Instructions for the task
Go through the data below and return each line where the string "corner" appears.

Source data

┄┄┄┄┄┄┄┄┄┄┄┄┄┄┄┄┄┄┄┄

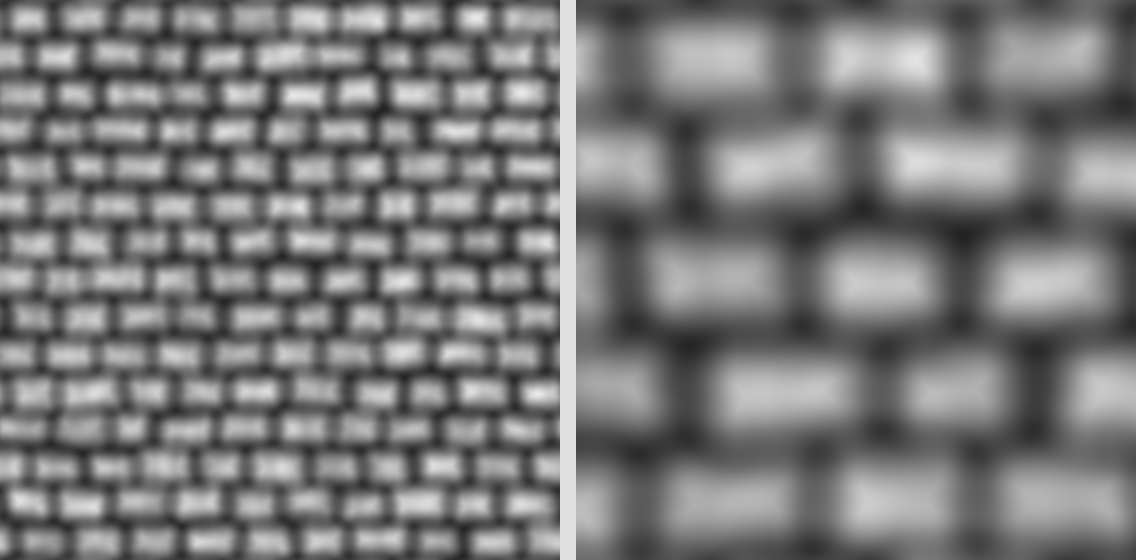
Left: the whole. Right: its middle third, enlarged.
Give the GLSL for this texture, as a WebGL 2 fragment shader.

```glsl
#version 300 es
precision highp float;
// Soft grey height map of rounded cobblestones in 15 staggered courses of 10.

uniform vec2 u_resolution;
out vec4 fragColor;

const vec2 GRID = vec2(10.0, 15.0);

// Integer hash of a lattice cell, giving two values from 0 to 1
vec2 hash2(vec2 cell, uint seed) {
    uvec2 v = uvec2(ivec2(cell)) + uvec2(seed * 71u, seed * 193u);
    v = v * 1664525u + 1013904223u;
    v.x += v.y * 1664525u;
    v.y += v.x * 1664525u;
    v ^= v >> 16u;
    v.x += v.y * 1664525u;
    v.y += v.x * 1664525u;
    v ^= v >> 16u;
    return vec2(v & 65535u) / 65535.0;
}

// Gradient noise that wraps after a whole number of cells
float gradientNoise(vec2 uv, vec2 period, uint seed) {
    vec2 p = uv * period, cell = floor(p), f = p - cell;
    vec2 w = f * f * f * (f * (f * 6.0 - 15.0) + 10.0);
    vec4 corner;
    for (int i = 0; i < 4; i++) {
        vec2 o = vec2(i & 1, i >> 1);
        float angle = 6.2832 * hash2(mod(cell + o, period), seed).x;
        corner[i] = dot(vec2(cos(angle), sin(angle)), f - o);
    }
    return mix(mix(corner.x, corner.y, w.x), mix(corner.z, corner.w, w.x), w.y);
}

float roundedBox(vec2 p, vec2 halfSize, float radius) {
    vec2 q = abs(p) - halfSize + radius;
    return length(max(q, 0.0)) + min(max(q.x, q.y), 0.0) - radius;
}

// Sideways wander of the upright joint to the left of a stone
float jointOffset(vec2 id) {
    return 0.17 * (hash2(mod(id, GRID), 3u).x - 0.5);
}

void main() {
    vec2 uv = gl_FragCoord.xy / u_resolution;

    // Slightly uneven courses and outlines
    vec2 warp = vec2(gradientNoise(uv, vec2(13.0, 17.0), 11u),
                     gradientNoise(uv, vec2(13.0, 17.0), 12u)) * vec2(0.07, 0.08);
    warp.y += 0.06 * gradientNoise(uv, vec2(5.0, 4.0), 13u);
    vec2 p = uv * GRID + warp;

    // Broad soft mottling across the stones
    float mottle = 0.17 * gradientNoise(uv, vec2(23.0, 19.0), 21u)
                 + 0.09 * gradientNoise(uv, vec2(37.0, 23.0), 22u);

    // Sum the blurred stones around this point over the dark gaps
    float gap = 0.13;
    float grey = gap;
    for (int j = -1; j <= 1; j++) {
        float course = floor(p.y) + float(j);
        float row = mod(course, GRID.y);
        float shift = 0.4 + row * 7.0 / 15.0 + 0.3 * (hash2(vec2(row, 0.0), 5u).x - 0.5);
        float x = p.x - shift;
        for (int i = -1; i <= 1; i++) {
            float column = floor(x) + float(i);
            vec2 id = vec2(mod(column, GRID.x), row);
            float left = column + jointOffset(id);
            float right = column + 1.0 + jointOffset(id + vec2(1.0, 0.0));
            vec2 place = hash2(id, 7u) - 0.5;
            vec2 size = hash2(id, 8u) - 0.5;
            vec2 look = hash2(id, 9u);

            vec2 q = vec2(x - 0.5 * (left + right), p.y - course - 0.5);
            q = q * vec2(1.5, 1.0) - place * vec2(0.08, 0.1);
            q.y += q.x * 0.1 * (look.y - 0.5);
            vec2 halfSize = vec2(0.75 * (right - left) - 0.075, 0.425)
                          + size * vec2(0.1, 0.06);
            float d = roundedBox(q, halfSize, 0.34);
            float cover = smoothstep(0.26, -0.42, d);
            float tone = 0.67 + 0.16 * look.x + mottle;
            grey += (tone - gap) * cover;
        }
    }
    fragColor = vec4(vec3(clamp(grey, 0.0, 1.0)), 1.0);
}
```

┄┄┄┄┄┄┄┄┄┄┄┄┄┄┄┄┄┄┄┄

Solution to the problem
    vec4 corner;
        corner[i] = dot(vec2(cos(angle), sin(angle)), f - o);
    return mix(mix(corner.x, corner.y, w.x), mix(corner.z, corner.w, w.x), w.y);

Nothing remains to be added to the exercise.